Phone calls home
- A phone call home is much better than an email. Call home to every student.
- Those who are doing well – tell their parents and express your happiness to have them in class.
- Those who don’t play the instrument at home – “Johnny seems to be struggling in Band and is having a hard time keeping up. He seems upset that he can’t play the instrument as well as the others. How often do you encourage him to play at home?” This is usually met with parents who feel guilty for not making sure their child does his homework. Word gets out through the students that you call home.
“Play” instead of “Practice”
I’ve gotten rid of the word practice. It sounds boring. What do you do outside with friends? You play. What do you do in soccer? You play. Video games? You play. It is fun to play. What do you do with your instrument at home? You play!
Encourage with “You Can’t”
Sometimes telling students that they can’t do something will work very well. They will be ignited to rise to the challenge. Saying it in a joking way adds to the fun atmosphere of the class and makes students work hard to prove me wrong.
Window Into the Classroom Concert
Schedule this during Fall Parent/Teacher conferences. It is a 30 minute, informal concert that walks parents through what a band rehearsal looks like. This has been extremely successful for me and the program, and parents LOVE it.
I have older students – 6-12th grade – come after school on a designated day to help coach my beginners. As with any sort of student leadership program, the benefits are boundless for everybody. I have more time to work one-on-one with kids, the mentors are learning more about themselves and their instruments, and the beginners are seeing role models as people they could become.
Other FUN things
- Students get to conduct the band through Happy Birthday when it is their birthday.
- Have students name their instruments… creates a bond with it.
When a student quits
I will intervene with emails or phone calls home trying to find the real reason (usually can be mitigated with an instrument change or heart-to-heart conversation). Citing recent and relevant research pertaining to children learning a musical instrument, actively participating in music-making, and how it positively affects their brains can work with many quitters.
If a child does decide to quit, I make sure to impart on them that they are welcome back at anytime. I remain friendly with them in passing, saying their name with a smile. They may come back someday.
The Bottom Line
Kids will mostly stay in the program if they know you care about them, if they are achieving success, and are having fun.

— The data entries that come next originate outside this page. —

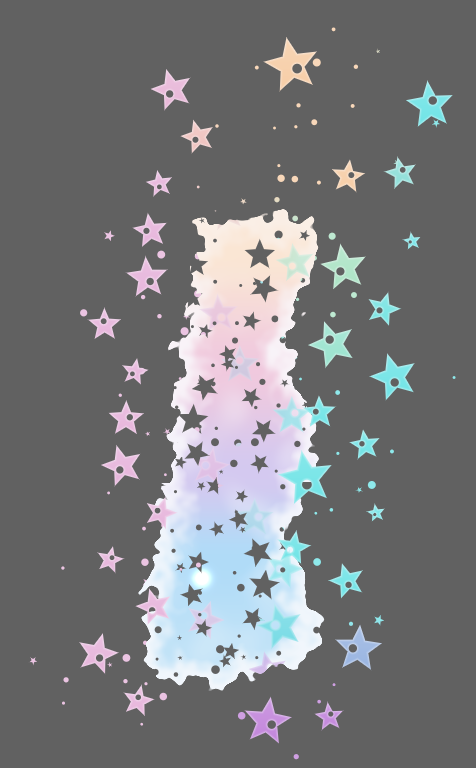
A Shadertoy shader for this background:

```glsl
// A ragged pastel column on grey, pierced by star and round holes and ringed
// by drifting stars and dust. Strands of stars follow wavy paths in loops;
// gradient noise frays the column. Units: percent of the canvas height.

const vec3 GREY = vec3(0.38);
const vec3 WHITE = vec3(0.98, 0.98, 0.99);
const vec3 PEACH = vec3(0.97, 0.82, 0.68);
const vec3 PINK = vec3(0.91, 0.73, 0.87);
const vec3 MINT = vec3(0.70, 0.90, 0.79);
const vec3 CYAN = vec3(0.48, 0.90, 0.91);
const vec3 VIOLET = vec3(0.78, 0.56, 0.87);

float hash(vec2 p) {
    vec3 q = fract(p.xyx * 0.1031);
    q += dot(q, q.yzx + 33.33);
    return fract((q.x + q.y) * q.z);
}

float gradientNoise(vec2 p) {
    vec2 cell = floor(p), f = p - cell, u = f * f * (3.0 - 2.0 * f);
    vec4 corner;
    for (int k = 0; k < 4; k++) {
        vec2 o = vec2(k & 1, k >> 1);
        float a = 6.2832 * hash(cell + o + 70.0);
        corner[k] = dot(vec2(cos(a), sin(a)), f - o);
    }
    return mix(mix(corner.x, corner.y, u.x), mix(corner.z, corner.w, u.x), u.y);
}

float cover(float d, float px) { return clamp(0.5 - d / px, 0.0, 1.0); }

float starDistance(vec2 p, float r, float turn) {
    const float sector = 0.62832;
    float a = abs(mod(atan(p.x, p.y) + turn + sector, 2.0 * sector) - sector);
    return dot(length(p) * vec2(cos(a), sin(a)) - vec2(r, 0.0), vec2(0.384, 0.923));
}

// Smooth outline of the column, before fraying
float columnDistance(vec2 p) {
    float left = 26.0 - 0.13 * (71.4 - p.y);
    float right = 39.5 + 1.7 * cos((p.y - 67.4) * 0.247);
    float bottom = 11.0 + 0.025 * (p.x - 27.0) * (p.x - 27.0);
    return max(max(left - p.x, p.x - right), max(p.y - 71.5, bottom - p.y));
}

vec3 columnColor(vec2 p, float d) {
    vec3 c = mix(vec3(0.76, 0.89, 0.97), vec3(0.69, 0.86, 0.97), smoothstep(14.0, 27.0, p.y));
    c = mix(c, vec3(0.83, 0.79, 0.94), smoothstep(27.0, 38.0, p.y));
    c = mix(c, vec3(0.94, 0.79, 0.87), smoothstep(38.0, 52.0, p.y));
    c = mix(c, vec3(0.98, 0.90, 0.83), smoothstep(52.0, 67.0, p.y));
    float cloud = smoothstep(-0.1, 0.6, gradientNoise(p * 0.16));
    float rim = smoothstep(-4.5, -0.3, d) * mix(0.85, 0.45, smoothstep(55.0, 70.0, p.y));
    return mix(c, WHITE, max(rim, 0.35 * cloud));
}

// Star tint by place: pink left, cyan right, peach on top, violet below
vec3 tint(vec2 p) {
    vec3 c = mix(PINK, CYAN, smoothstep(27.0, 37.0, p.x));
    c = mix(c, MINT, smoothstep(50.0, 58.0, p.y) * smoothstep(34.0, 40.0, p.x) * smoothstep(51.0, 46.0, p.x));
    c = mix(c, PEACH, smoothstep(69.0, 76.0, p.y) * smoothstep(17.0, 8.0, abs(p.x - 38.0)));
    return mix(c, VIOLET, smoothstep(20.0, 11.0, p.y) * smoothstep(20.0, 30.0, p.x));
}

void paintStar(inout vec3 col, vec2 p, vec2 at, float r, float alpha, float px) {
    vec2 q = p - at;
    float seed = hash(floor(at * 7.0)), a = seed * 40.0;
    float d = starDistance(q, r, 0.7 * (seed - 0.5));
    float punch = length(q - 0.22 * r * vec2(cos(a), sin(a))) - r * 0.17;
    d = max(d, -punch);
    vec3 ink = mix(tint(at), WHITE, 0.35 * smoothstep(-0.35, 0.0, d) + 0.1 * q.y / r);
    col = mix(col, ink, alpha * cover(d, px));
}

// Round specks on a jittered grid; returns distance, and skips thin areas
float speck(vec2 p, float size, float density, float seed) {
    vec2 cell = floor(p / size);
    float a = hash(cell + seed), b = hash(cell + seed + 19.0), c = hash(cell + seed + 41.0);
    vec2 q = p - (cell + 0.5 + 0.5 * (vec2(a, b) - 0.5)) * size;
    float r = size * mix(0.07, 0.21, b * b);
    float d = a > 0.82 ? starDistance(q, r * 1.5, b) : length(q) - r;
    return c < density ? d : size;
}

void mainImage(out vec4 fragColor, in vec2 fragCoord) {
    float px = 100.0 / iResolution.y;
    vec2 p = fragCoord * px;
    vec3 col = GREY;

    // Dust around the column and along the trail at the top
    vec2 mid = (floor(p / 2.5) + 0.5) * 2.5;
    float trail = abs(mid.x - 35.0 - 0.5 * (mid.y - 74.0));
    float density = 0.45 * exp(-max(columnDistance(mid), 0.0) / 4.5);
    density += 0.45 * smoothstep(8.0, 2.0, trail) * step(72.0, mid.y) * step(mid.y, 97.0);
    col = mix(col, mix(tint(p), WHITE, 0.15), cover(speck(p, 2.5, density, 3.0), px));

    // Frayed column, with holes cut out
    float d = columnDistance(p) + 2.6 * gradientNoise(p * 0.3) + 1.6 * gradientNoise(p * 0.75);
    float holes = speck(p, 2.7, 0.55, 90.0);
    for (float i = 0.0; i < 13.0; i++) {
        float sway = 4.7 * cos(0.69 * i - 0.5), r = 1.6 + 0.5 * cos(1.33 * i - 0.27);
        vec2 at = vec2(29.7 + sway, 66.8 - 4.3 * i);
        holes = min(holes, starDistance(p - at, r, 0.5 * sin(i * 5.0)));
        holes = min(holes, starDistance(p - at + vec2(2.0 * sway, 1.3), r * 0.75, sin(i * 3.0)));
    }
    vec3 body = columnColor(p, d);
    for (float i = 0.0; i < 10.0; i++)
        paintStar(body, p, vec2(32.5 + 6.0 * cos(2.1 - 2.2 * i), 72.4 - 6.64 * i), 2.6, 0.6, px);
    body += 0.6 * exp(-dot(p - vec2(26.3, 24.7), p - vec2(26.3, 24.7)) / 0.9);
    col = mix(col, min(body, 1.0), cover(max(d, -holes), px));

    // Left strand, then the inner and outer strands on the right
    for (float i = 0.0; i < 14.0; i++) {
        float wave = 18.5 + (7.8 - 0.52 * i) * cos(0.698 * (i - 1.0));
        float x = mix(22.4 - 0.81 * i, wave, mod(i, 2.0));
        paintStar(col, p, vec2(x, 88.3 - 6.12 * i), 2.3 + 0.5 * cos(1.6 * i), 1.0, px);
    }
    for (float i = 0.0; i < 9.0; i++) {
        float y = 91.5 - 10.68 * i - 0.13 * i * (5.2 - i) * (8.0 - i);
        paintStar(col, p, vec2(48.4 - 1.7 * i - 10.4 * exp(-2.0 * i), y), 2.9 + 0.8 * cos(2.5 * i), 1.0, px);
    }
    for (float i = 0.0; i < 10.0; i++)
        paintStar(col, p, vec2(54.7 - 1.17 * i + 1.3 * cos(3.1416 * i), 86.3 - 8.85 * i), 2.2 + cos(1.6 * i), 1.0, px);
    fragColor = vec4(col, 1.0);
}
```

We have to create the right environments for all of that to be true everyday.
See “Resources” page for suggested readings that discuss these topics more in depth.